I arrived in Los Angeles for the annual Congress of the United States Student Association early this afternoon, just in time for officer nominations, and those nominations suggest that there’s an interesting Congress in store.
USSA has two national officers — a president and a vice president. For many years, each year’s vice president has run for president at the end of his or her term, and has won. This informal practice has ensured that each year’s president has had a year’s experience in the Association’s national office before taking over.
That apprenticeship is particularly significant given USSA’s structure. The Association does not have an Executive Director or any other permanent staff — with the exception of its office manager, all USSA’s employees serve short terms. The organization, unlike many student and youth organizations, is led by its elected officers, who are invariably recent college graduates themselves.
So the office of USSA president is a big and complex one, and it would be difficult for anyone to walk into it and be effective without having served a year as veep first. It’s possible, certainly, and there’s nothing in the USSA constitution to prohibit it — each year’s presidential election gives the Association’s membership an opportunity to block the outgoing vice president from becoming president — but it’s not something that has happened in the Association’s modern history.
Which is why it’s interesting that the competition this year is in the vice presidential slot.

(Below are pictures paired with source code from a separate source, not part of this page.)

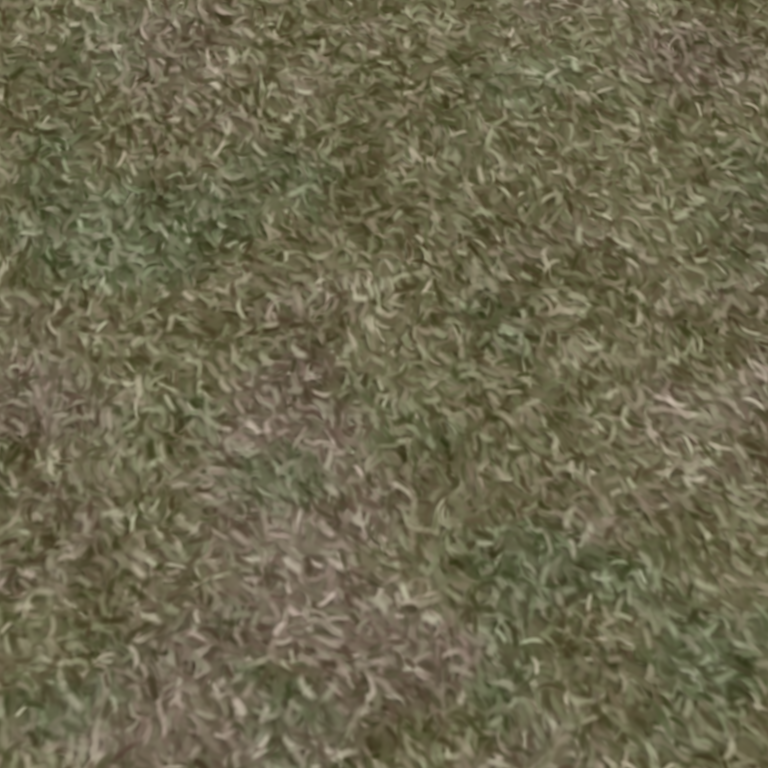
Give the GLSL for this texture, as a three.js fragment shader.

```glsl
varying vec2 vUv;

const float CELLS = 33.0;          // blade cells across the near edge
const float RECEDE = 0.50;         // how much finer the far edge gets
const int LAYERS = 7;
const float HALF_LENGTH = 0.80;    // blade sizes, in cells
const float HALF_WIDTH = 0.29;
const float BEND = 0.50;
const float OPACITY = 0.72;
const float LEAN_NEAR = -0.95;     // main blade direction, in radians
const float LEAN_FAR = -0.6;
const float LEAN_SPREAD = 1.7;
const float DARKEST = -0.20;       // blade light against the turf
const float LIGHTEST = 0.21;
const float SHADOW = 0.08;
const float CLUMP = 0.17;          // light and dark tufts
const vec3 OLIVE = vec3(0.447, 0.428, 0.318);
const vec3 STRAW = vec3(0.475, 0.430, 0.362);
const vec3 GREEN = vec3(0.405, 0.420, 0.312);

vec4 hash4(vec2 p) {
  vec4 q = fract(p.xyxy * vec4(0.1031, 0.1030, 0.0973, 0.1099));
  q += dot(q, q.wzxy + 33.33);
  return fract((q.xxyz + q.yzzw) * q.zywx);
}

float valueNoise(vec2 p) {
  vec2 i = floor(p), f = fract(p);
  f = f * f * (3.0 - 2.0 * f);
  float low = mix(hash4(i).x, hash4(i + vec2(1.0, 0.0)).x, f.x);
  float high = mix(hash4(i + vec2(0.0, 1.0)).x, hash4(i + 1.0).x, f.x);
  return mix(low, high, f.y);
}

float fbm(vec2 p) {
  float sum = 0.0, amp = 0.5;
  for (int i = 0; i < 4; i++) {
    sum += amp * valueNoise(p);
    p = mat2(1.6, 1.2, -1.2, 1.6) * p + 7.3;
    amp *= 0.55;
  }
  return sum / 1.01;
}

float blob(vec2 p, vec2 center, vec2 radius) {
  vec2 d = (p - center) / radius;
  return exp(-dot(d, d));
}

// Broad patches of olive, dry and green turf with tufts of light and dark
vec3 turfColour(vec2 p) {
  float dry = fbm(p * vec2(6.0, 9.0) + 3.7) - 0.5
            + 0.30 * blob(p, vec2(0.32, 0.22), vec2(0.28, 0.20))
            + 0.12 * blob(p, vec2(0.05, 0.45), vec2(0.20, 0.15));
  float lush = fbm(p * vec2(7.0, 10.0) + 21.4) - 0.5
             + 0.27 * blob(p, vec2(0.14, 0.70), vec2(0.17, 0.08))
             + 0.27 * blob(p, vec2(0.84, 0.18), vec2(0.18, 0.14));
  vec3 col = mix(OLIVE, STRAW, smoothstep(-0.05, 0.36, dry));
  col = mix(col, GREEN, 0.85 * smoothstep(0.02, 0.38, lush));
  vec2 slant = mat2(0.77, 0.64, -0.64, 0.77) * p;
  return col + CLUMP * (fbm(slant * vec2(22.0, 15.0) + 40.0) - 0.5);
}

// Soft bent stroke: x is its coverage, y the shade along its lower side
vec2 bladeMask(vec2 d, float angle, float bend, float size, float girth) {
  float c = cos(angle), s = sin(angle);
  vec2 q = vec2(c * d.x + s * d.y, c * d.y - s * d.x);
  float along = abs(q.x) / (HALF_LENGTH * size);
  float across = q.y - bend * (q.x * q.x - 0.12);
  float width = HALF_WIDTH * girth;
  float ends = 1.0 - smoothstep(0.35, 1.0, along);
  float body = 1.0 - smoothstep(0.0, 1.0, abs(across) / width);
  float shade = 1.0 - smoothstep(0.0, 1.0, abs(across + width) / width);
  return vec2(body, shade) * ends;
}

void main() {
  // Ground coordinates, finer toward the far edge
  float depth = 1.0 + RECEDE * vUv.y;
  vec2 ground = vec2((vUv.x - 0.5) * depth, vUv.y + 0.5 * RECEDE * vUv.y * vUv.y);
  vec2 grid = ground * CELLS + 100.0;

  vec3 turf = turfColour(vUv);
  float lean = mix(LEAN_NEAR, LEAN_FAR, vUv.y) + 1.6 * (fbm(ground * 7.0 + 60.0) - 0.5);
  vec3 col = turf - 0.04;

  // Overlapping blades, one per cell and layer
  for (int layer = 0; layer < LAYERS; layer++) {
    float k = float(layer);
    vec2 p = grid + k * vec2(0.37, 0.61);
    vec2 home = floor(p);
    for (int y = -1; y <= 1; y++) {
      for (int x = -1; x <= 1; x++) {
        vec2 cell = home + vec2(float(x), float(y));
        vec4 r = hash4(cell + k * 37.0);
        vec4 t = hash4(cell + k * 53.0 + 211.0);
        float angle = lean + LEAN_SPREAD * (r.z + t.z - 1.0);
        vec2 mask = bladeMask(p - cell - r.xy, angle, BEND * (2.0 * r.w - 1.0),
                              mix(0.55, 1.10, t.x), mix(0.70, 1.20, fract(t.x * 7.0)));
        float light = mix(DARKEST, LIGHTEST, t.y) + 0.10 * smoothstep(0.9, 1.0, t.y);
        vec3 hue = 0.045 * (t.w - 0.5) * vec3(1.0, -0.3, 0.6);
        col *= 1.0 - SHADOW * mask.y * t.y;
        col = mix(col, turf + light + hue, OPACITY * mask.x);
      }
    }
  }

  gl_FragColor = vec4(clamp(col, 0.0, 1.0), 1.0);
}
```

USSA officer elections are often uncontested, with the outgoing vice president selecting his or her successor, and the Congress ratifying that choice. (For more on this historical background, see this followup post.) But this year there are two legitimate candidates for vice president — Daniel Ramos of Colorado and Victor Sanchez of California.
I’ll have more on this race tomorrow.